I've consulted both Spongeface's excellent instruction manual and bishopdonmiguel's great build as well, and if there is any advice I can impart on my end it's that YOU SHOULD ABSOLUTELY READ THROUGH EVERYTHING FIRST, because I made some real bonehead mistakes that could easily have been avoided by not rushing in as if to be the fool. I also may have breathed in a bunch of lead fumes because I was too lazy to grab a fan but anyway let's get going...
I started with the resistors and not with the daughterboard as recommended, so already this was where I made rookie move numero uno. Did you know you solder bits to the board from the back side? I would have known this had I not been a chump. This caused some real problems down the line because I had to go and clean up a lot of the mess that comes from doing it this way after the fact...
Next up was the standing resistors. Because I was still soldering from the top of the board I melted some of the plastic covering and I'm sorry it looks so gross! I'm sorry I did this to your beautiful creation!
It also caused issues where holes would get plugged, or the metal ring melted right off so I had nothing for the solder to grab on to! I improvised by just cutting the lead to the appropriate hight, then building up a long thread of soldering material to it, and wrapping any exposed bits in more plastic wait no come back don't leave!
It was at this point my friend suggested that it's much easier if I flip it and solder from the correct side. "NAH!" I said, "top all the way—it looks more authentic!" (actual quote), so I continued on with the transistors until finally something snapped in my brain, and I wondered why all other circuits didn't look like melty piles of garbage. "Ah! If only I had been warned..." I said as I angerly flipped to like the first g-d paragraph of Spongeface's very, very intricately detailed instructions. D'OH!
Things were starting to go smoother now that I was approaching it the correct way or so I thought. The next bit was the dreaded gold pins! Heating up the plastic casing was easy enough and shimmying them into position was fine, but I still bear the battle scars to this day of trying to pry off the black bits as they start to stack up on one another! These sumbishes were tough, and I ended up having to reposition 90% of them one-by-one because prying off the plastic sent 'em flying, even when soldered in place! I also ended up positioning them a bit higher off the board than the recommended flushness, but this is one mistake I actually didn't mind! It gave a bit more dimension to the board.
These were fine, everything was fine. Super glued on and I took the extra time to make sure they were lined up semi-decent (after making sure they were flipped the correct way)! They weren't lying when they said you only get about 3-5 seconds of adjustment time before it sets for life. Having the white chips in place gave me some more time to line up the pins a bit better as well now that they had something to be flush against. The black boxes I didn't quite get the chance to line up as great due to the glue drying but OH WELL GOOD ENOUGH.

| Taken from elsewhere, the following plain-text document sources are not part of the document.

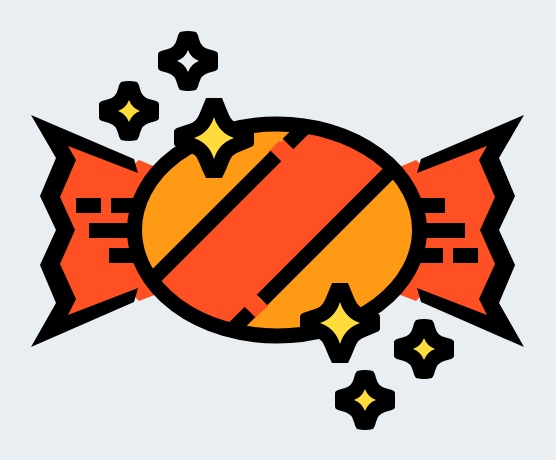
<!DOCTYPE html>
<html lang="en">
<head>
<meta charset="utf-8">
<title>Wrapped candy</title>
<style>
:root { --ground: #e8eef2; --ink: #000; --red: #ff5023; --orange: #ff9a14; --yellow: #ffdc3c; }
html, body { margin: 0; background: var(--ground); overflow: hidden; }
svg { display: block; width: 556px; height: 460px; }
.ground { fill: var(--ground); }
.ink { fill: var(--ink); }
.red { fill: var(--red); }
.orange { fill: var(--orange); }
.yellow { fill: var(--yellow); }
.seam { stroke: var(--ink); stroke-width: 15; }
.rim { fill: none; stroke: var(--ink); stroke-width: 15; }
</style>
</head>
<body>
<svg viewBox="0 0 556 460" role="img" aria-label="Wrapped candy with sparkles">
  <defs>
    <g id="wrapper-end">
      <polygon class="red" points="60,140 130,168 139,160 165,171 165,291 139,301 130,292 60,321 48,264 66,230 48,197"/>
      <path class="ink" d="M31 115L134 159L138 173L68 146L76 160L60 197L75 230L60 264L76 299L68 315L138 288L134 302L31 347L56 303L40 265L56 230L40 196L56 158Z"/>
    </g>
    <path id="star-small" class="ink" d="M-8-29Q0-31 8-29Q10-27 11-22Q13-14 20-12L27-10Q30-9 30-7V7Q30 9 27 10L20 12Q13 14 11 22Q10 27 8 29Q0 31-8 29Q-10 27-11 22Q-13 14-20 12L-27 10Q-30 9-30 7V-7Q-30-9-27-10L-20-12Q-13-14-11-22Q-10-27-8-29Z"/>
    <path id="gleam-small" d="M0-11Q3-3 11 0Q3 3 0 11Q-3 3-11 0Q-3-3 0-11Z"/>
    <g id="star-large">
      <path class="ink" d="M-8-40H8Q12-30 15-23Q18-16 25-14L37-10Q40-9 40-6V6Q40 8 37 9L25 14Q18 16 15 24Q12 32 8 40H-8Q-12 32-15 24Q-18 16-25 14L-37 9Q-40 8-40 6V-6Q-40-9-37-10L-25-14Q-18-16-15-23Q-12-30-8-40Z"/>
      <path class="yellow" d="M0-21Q5-5 20 0Q5 5 0 21Q-5 5-20 0Q-5-5 0-21Z"/>
    </g>
    <clipPath id="candy-shape"><ellipse cx="277" cy="230" rx="142" ry="106"/></clipPath>
  </defs>

  <rect class="ground" width="556" height="460"/>

  <g id="wrapper">
    <use href="#wrapper-end"/>
    <use href="#wrapper-end" transform="translate(555 0) scale(-1 1)"/>
  </g>

  <g id="creases" class="ink">
    <rect x="76" y="198" width="25" height="15"/>
    <rect x="111" y="198" width="25" height="15"/>
    <rect x="89" y="223" width="45" height="15"/>
    <rect x="109" y="248" width="28" height="15"/>
    <rect x="420" y="198" width="25" height="15"/>
    <rect x="420" y="223" width="45" height="15"/>
    <rect x="418" y="248" width="25" height="15"/>
    <rect x="453" y="248" width="25" height="15"/>
  </g>

  <g id="candy">
    <g clip-path="url(#candy-shape)">
      <rect class="orange" x="127" y="117" width="300" height="226"/>
      <polygon class="red" points="135,288 315,108 465,90 215,340 135,350"/>
      <polygon class="red" points="268,152 279,141 295,157 283,168"/>
      <polygon class="red" points="243,307 255,295 268,306 255,318"/>
      <line class="seam" x1="145" y1="287" x2="276" y2="156"/>
      <line class="seam" x1="288" y1="144" x2="312" y2="120"/>
      <line class="seam" x1="225" y1="337" x2="250" y2="312"/>
      <line class="seam" x1="262" y1="300" x2="400" y2="162"/>
    </g>
    <ellipse class="rim" cx="277" cy="230" rx="142.500" ry="106"/>
  </g>

  <g id="sparkles">
    <use href="#star-small" x="188" y="61"/>
    <use href="#gleam-small" class="ground" x="188" y="61"/>
    <use href="#star-small" x="129" y="111"/>
    <use href="#gleam-small" class="yellow" x="129" y="111"/>
    <use href="#star-large" x="214" y="138"/>
    <use href="#star-large" x="340" y="323"/>
    <use href="#star-small" x="424" y="349"/>
    <use href="#gleam-small" class="yellow" x="424" y="349"/>
    <use href="#star-small" x="365" y="400"/>
    <use href="#gleam-small" class="yellow" x="365" y="400"/>
  </g>
</svg>
</body>
</html>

At this point I embraced any jank that came up as part of the charm of the whole thing. The Ghostbuster ensemble ain't exactly passing the Jony Ives quality standard if you know what I'm sayin'.
Sticker time! Oh yeah, look at me getting so confident I'm like framing my shots and using filters and stuff!
OH YEAH! I got so cocky with my new found soldering powers that I skipped ahead a bit and started putting on the bits at the top. The bits that actually do stuff! Don't cut yourself on my edge! (I cut myself on many of these edges)
More stuff added! I'm glad I worked my way up from the bottom (literally) on this, as the marked improvement really shows! I was nervous about the functional bits but it was hella easy. You got this rookie who is also maybe reading this!
HAHA, I was building two along with my friend this whole time. This is about the point we caught up with each other and it was time for the ultimate test of whether we janked it up or not...
The nixies were the most rewarding part! I ended up pushing ahead and doing most of them in a night as it was a really nice relaxation tool. Lining them up properly with the holes was a bit of a pain for the first couple, but after that you kind of get the feel for the correct way you should be bending and positioning them. Got them as close as I could and then tweaked 'em around with tweezers.
And that's where I stand so far! I'm hoping to burn through the rest in the next week and then it's off to build the Charlesworth ghost trap!
I'm super glad I started with the gizmo because it taught me to have the patience I will need going forward with the proton pack and other ghost fighting accoutrement. Thanks for your great work putting together this kit, spongeface!